Marriage has declined as the central organizing structure of the American family. As more individuals choose non-marital fertility, one might wonder whether marriage is too strong a contract, leaving people seeking a weaker alternative. Yet marriage rates have remained persistently higher for wealthy individuals, even after accounting for factors like education, income, and race. Lafortune et al. present a theoretical argument and empirical evidence that wealth serves as “collateral” to strengthen the marriage contract, and that this “collateralized” contract had retained its value even as the value of marriage has otherwise eroded. In particular, because the marriage contract states that joint assets are to be divided in the case of divorce, the authors suggest that wealth allows a couple to commit to more equal sharing of assets in case their union dissolves. This provides protection to the partner who does more “at-home” work. Consequently, couples with “collateralized” marriages are able to choose the optimal division of “at-home” and “traditional” labor and receive more value from marriage. This has the important policy implication that wealth inequality may directly lead to inequality in family structure, child investments, and other important outcomes.

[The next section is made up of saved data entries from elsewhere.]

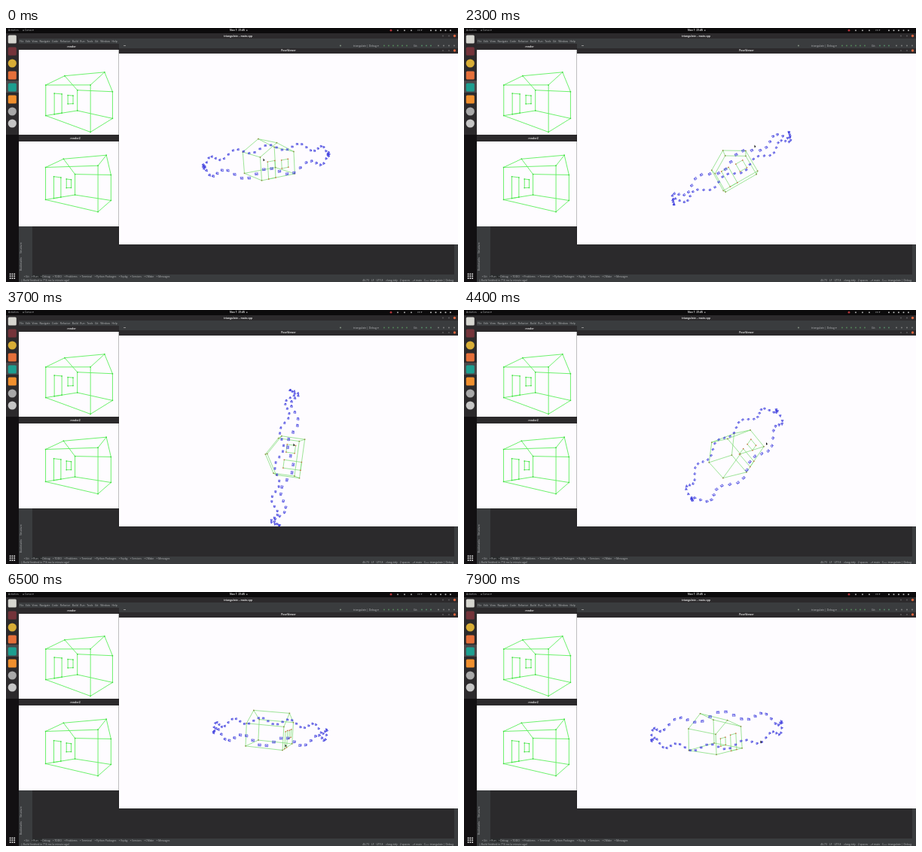
An HTML page with a canvas for the animation above (8000 ms loop, 600x338 px).

```html
<!DOCTYPE html>
<html lang="en">
<head>
<meta charset="utf-8">
<title>Pose viewer</title>
<style>
  html, body { margin: 0; width: 100%; height: 100%; overflow: hidden; background: #2b2a2c; }
  svg, canvas { position: absolute; left: 0; top: 0; width: 600px; height: 338px; }
  text { font-family: "Open Sans", "Noto Sans", sans-serif; font-size: 3.4px; fill: #b4b6b8; white-space: pre; }
  .title { font-weight: 700; fill: #dedede; text-anchor: middle; }
</style>
</head>
<body>
<svg id="desk" viewBox="0 0 600 338"></svg>
<canvas id="view"></canvas>
<script>
const desk = document.getElementById('desk');
const view = document.getElementById('view');
const g = view.getContext('2d');
const ratio = window.devicePixelRatio || 1;
view.width = 600 * ratio;
view.height = 338 * ratio;

const WHITE = '#fefcff', PANEL = '#3a3c3e', BAR = '#2c2a2c';

// ---------- desktop ----------
function add(tag, attrs, parent = desk) {
  const el = document.createElementNS('http://www.w3.org/2000/svg', tag);
  for (const key in attrs) el.setAttribute(key, attrs[key]);
  parent.appendChild(el);
  return el;
}
const box = (x, y, width, height, fill, rx = 0) => add('rect', { x, y, width, height, fill, rx });
const dot = (cx, cy, r, fill) => add('circle', { cx, cy, r, fill });
const label = (x, y, s, attrs = {}) => { add('text', { x, y, ...attrs }).textContent = s; };
const title = (x, y, s) => label(x, y, s, { class: 'title' });
const dots = (x, y, step, n, r, fill) => { for (let i = 0; i < n; i++) dot(x + i * step, y, r, fill); };

// words set one after another with an even gap
function row(x, y, gap, words, attrs = {}) {
  const line = add('text', { x, y, ...attrs });
  words.forEach((w, i) => { add('tspan', { dx: i ? gap : 0 }, line).textContent = w; });
}
function windowButtons(y) {
  dots(580, y, 8, 2, 1.1, '#575557');
  dot(595.5, y, 1.7, '#d9643f');
}

function drawIde() {
  box(0, 0, 600, 7, '#0c0b0c');
  row(3, 4.4, 5, ['Activities', '● Corvo ▾']);
  title(309, 4.4, 'Nov 1  21:45  ●');
  dot(511, 3.2, 1.4, '#b5343a');
  dots(520, 3.2, 9, 3, 1, '#a5a5a5');
  label(546, 4.4, 'en ▾');
  dots(564, 3.2, 6.5, 5, 1, '#b8b8b8');

  box(17, 7, 583, 7, BAR);
  title(308, 11.8, 'triangulate – main.cpp');
  windowButtons(10.5);
  box(17, 14, 583, 13, PANEL);
  row(18, 18.5, 2.6, 'File Edit View Navigate Code Refactor Build Run Tools Git Window Help'.split(' '));
  box(156, 23, 3, 1, '#909090');
  dot(444, 23.5, 1.1, '#7d8a7c');
  label(461, 24.7, 'triangulate | Debug ▾');
  dots(502, 23.5, 6, 6, .9, '#578a5c');
  label(541, 24.7, 'Git:');
  dots(552, 23.5, 6, 3, .9, '#578f6a');
  dots(574, 23.5, 7, 4, .9, '#858585');

  box(17, 264, 18, 64, PANEL);
  box(595, 288, 5, 40, PANEL);
  label(0, 0, 'Structure', { transform: 'translate(21 300) rotate(-90)' });
  label(0, 0, 'Bookmarks', { transform: 'translate(21 323) rotate(-90)' });

  box(17, 328, 583, 10, PANEL);
  box(35, 328, 13, 5, '#2a2c2d');
  row(24, 332, 3.6, 'Git,Run,Debug,TODO,Problems,Terminal,Python Packages,Vcpkg,Services,CMake,Messages'
    .split(',').map(s => '▪ ' + s));
  label(20, 337, '▯ Build finished in 716 ms (a minute ago)');
  row(594, 337, 3, ['46:73', 'LF', 'UTF-8', '.clang-tidy', '2 spaces', '⎇ main', 'C++: triangulate | Debug'],
    { 'text-anchor': 'end' });
}

function drawDock() {
  box(0, 7, 17, 331, '#121012');
  box(0, 7, 17, 135, '#2c2a2c');
  box(0, 70, 17, 16, '#4a484a');
  const icons = ['#d6d6d0', '#74343a', '#d8ad36', '#e5703a', '#1d9f90', '#f0902e', '#a8a8a8', '#c5c5c5'];
  icons.forEach((fill, i) => {
    const y = 15 + 16 * i;
    if ([2, 6, 7].includes(i)) dot(8.3, y, 5.6, fill);
    else box(2.8, y - 5.5, 11, 11, fill, 1.5);
  });
  for (let i = 0; i < 9; i++) box(4.7 + i % 3 * 2.8, 326.5 + Math.floor(i / 3) * 2.8, 1.8, 1.8, '#e0e0e0', .6);
}

function drawWindows() {
  box(17, 21, 133, 8, BAR);
  title(87, 26.2, 'render');
  box(17, 29, 133, 113, WHITE);
  box(17, 142, 133, 9, BAR);
  title(92, 148, 'render2');
  box(17, 151, 133, 113, WHITE);
  box(149, 27, 1, 261, '#00000040');
  box(150, 27, 450, 7, BAR);
  title(375, 31.3, 'PoseViewer');
  windowButtons(30);
  box(150, 34, 450, 254, WHITE);
}

// ---------- model ----------
const gable = a => [[a, -.5, 0], [a, -.5, .6], [a, 0, .9], [a, .5, .6], [a, .5, 0]];
const onWall = (b0, b1, z0, z1) => [[.5, b0, z0], [.5, b0, z1], [.5, b1, z1], [.5, b1, z0]];
const front = gable(.5), back = gable(-.5);
const openings = [onWall(-.3, -.09, 0, .45), onWall(.11, .31, .21, .43)];

// each camera is a small pyramid on a wavy oval ring, facing the middle
const MID = .42, CAMS = 60, TURN = .26;
const cams = Array.from({ length: CAMS }, (_, i) => {
  const t = i / CAMS * 2 * Math.PI, k = t + TURN, c = Math.cos(k), s = Math.sin(k);
  const p = 1.5 * Math.cos(t), q = 1.83 * Math.sin(t);
  const x = p * Math.cos(TURN) - q * Math.sin(TURN), y = p * Math.sin(TURN) + q * Math.cos(TURN);
  const z = MID + .1 * Math.cos(10 * k - 2.1);
  const at = (out, side, up) => [x + out * c - side * s, y + out * s + side * c, z + up];
  const rim = [[-1, -1], [1, -1], [1, 1], [-1, 1]].map(([h, v]) => at(-.022, h * .031, v * .023));
  return { rim, tip: at(.022, 0, 0) };
});

// ---------- projection ----------
const dotp = (a, b) => a.reduce((s, v, i) => s + v * b[i], 0);
const mix = (a, b, k) => a.map((v, i) => v + (b[i] - v) * k);

function axes(yaw, pitch, roll) {
  const [y, p, r] = [yaw, pitch, roll].map(d => d * Math.PI / 180);
  const right = [Math.cos(y), Math.sin(y), 0];
  const up = [-Math.sin(p) * Math.sin(y), Math.sin(p) * Math.cos(y), Math.cos(p)];
  const near = [Math.sin(y) * Math.cos(p), -Math.cos(y) * Math.cos(p), Math.sin(p)];
  return [
    right.map((v, i) => v * Math.cos(r) - up[i] * Math.sin(r)),
    right.map((v, i) => v * Math.sin(r) + up[i] * Math.cos(r)),
    near
  ];
}
const projector = (cx, cy, rows, focal, dist, mid) => ([a, b, z]) => {
  const [x, y, n] = rows.map(r => dotp(r, [a, b, z - mid]));
  const s = focal / (dist - n);
  return [cx + x * s, cy - y * s];
};

// the small windows show the house, mirrored, as a ring camera sees it
function ringView(cx, cy, yaw, height) {
  const c = Math.cos(yaw), s = Math.sin(yaw);
  return projector(cx, cy, [[-c, s, 0], [.02, -.12, 1], [-s, -c, 0]], 112, 1.77, height);
}

// ---------- drawing ----------
function trace(points, close) {
  points.forEach((p, i) => i ? g.lineTo(p[0], p[1]) : g.moveTo(p[0], p[1]));
  if (close) g.closePath();
}
function markers(points, fill, size) {
  g.fillStyle = fill;
  points.forEach(([x, y]) => g.fillRect(x - size / 2, y - size / 2, size, size));
}
function drawHouse(at, stroke, width, corner, openingCorner) {
  g.strokeStyle = stroke;
  g.lineWidth = width;
  g.beginPath();
  [front, back, ...openings].forEach(l => trace(l.map(at), true));
  front.forEach((p, i) => trace([at(p), at(back[i])]));
  g.stroke();
  markers([...front, ...back].map(at), corner, 1.5);
  markers(openings.flat().map(at), openingCorner, 1.4);
}
function drawCams(at) {
  g.strokeStyle = '#3434dc';
  g.lineWidth = .55;
  g.beginPath();
  cams.forEach(({ rim, tip }) => {
    const r = rim.map(at), p = at(tip);
    trace(r, true);
    r.forEach(v => trace([v, p]));
  });
  g.stroke();
}
function drawPointer(x, y) {
  g.fillStyle = '#161616';
  g.beginPath();
  trace([[x - .5, y - 1.6], [x - .5, y + 2.2], [x + 1.6, y + 1]], true);
  g.fill();
}

// time, centre x and y, yaw, pitch, roll, pointer x and y
const POSES = [
  [0, 348, 173.5, 61, 11.5, 3.5, 342, 175],
  [900, 365, 171, 84, 14, 4, 356, 179],
  [1300, 371, 161, 123, 35, 16, 366, 190],
  [2300, 357, 187, 89, -6, 30, 386, 157],
  [3700, 369, 195, 89, 5.5, 82, 382, 179],
  [5100, 347, 181, 17, 30, -1, 421, 176],
  [6500, 351, 183, 17, 8.5, -3, 371, 204],
  [7500, 340, 184, -30, -28, 0, 388, 190],
  [7900, 333, 189, -43, -15, 2, 394, 199]
];
function poseAt(t) {
  const i = Math.max(0, POSES.findLastIndex(p => p[0] <= t));
  const a = POSES[i], b = POSES[i + 1];
  return b ? mix(a, b, (t - a[0]) / (b[0] - a[0])) : a;
}

const small = [ringView(100, 80, .62, .61), ringView(101, 195.5, .49, .53)];

function draw(t) {
  const [, cx, cy, yaw, pitch, roll, px, py] = poseAt(t);
  const at = projector(cx, cy, axes(yaw, pitch, roll), 470, 9.5, MID);
  g.setTransform(ratio, 0, 0, ratio, 0, 0);
  g.clearRect(0, 0, 600, 338);
  small.forEach(p => drawHouse(p, '#5cf05c', .9, '#3fd63f', '#3fd63f'));
  g.save();
  g.beginPath();
  g.rect(150, 34, 450, 254);
  g.clip();
  drawHouse(at, '#7cdc74', .75, '#8d8a40', '#d0643c');
  drawCams(at);
  g.restore();
  drawPointer(px, py);
}

drawIde();
drawDock();
drawWindows();

const start = performance.now();
function tick() {
  const t = (performance.now() - start) % 8000;
  draw(Math.floor(t / 100) * 100);
  requestAnimationFrame(tick);
}
tick();
</script>
</body>
</html>
```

This week’s top chart shows that, among students with the median SAT score required by Ivy League universities, those from the top quintile are significantly more likely than those from the bottom quintile – and particularly the middle class – to end up attending these schools. This chart was produced by John Friedman for our May 19th webinar on college access, admissions, and the American middle class. The research produced by the Future of the Middle Class Initiative that motivated the event can be found here.
“There is another kind of violence, slower but just as deadly, destructive as the shot or the bomb in the night. This is the violence of institutions; indifference and inaction and slow decay. This is the violence that afflicts the poor, that poisons relations between men because their skin has different colors. This is a slow destruction of a child by hunger, and schools without books, and homes without heat … structural racism doesn’t easily go viral, but it is deadly,” writes Nicholas Kristof in the New York Times.
The COVID-19 pandemic has underscored the importance of many workers in “low-prestige” jobs in our food supply chains, transportation networks, and elsewhere. These workers are disproportionately Black and Hispanic. Many are immigrants, and some are undocumented. Their jobs lack many of the benefits and protections of “high-prestige” positions. Very often, these workers feel ignored and disrespected. In their new piece “Many essential workers are in ‘low-prestige’ jobs. Time to change our attitudes – and policies?“, Hannah Van Drie and Richard Reeves use data from the General Social Survey to examine the perceived occupational prestige of many of these essential workers. Quotes from these workers are also included to give us an inside look at the experiences of these heroes.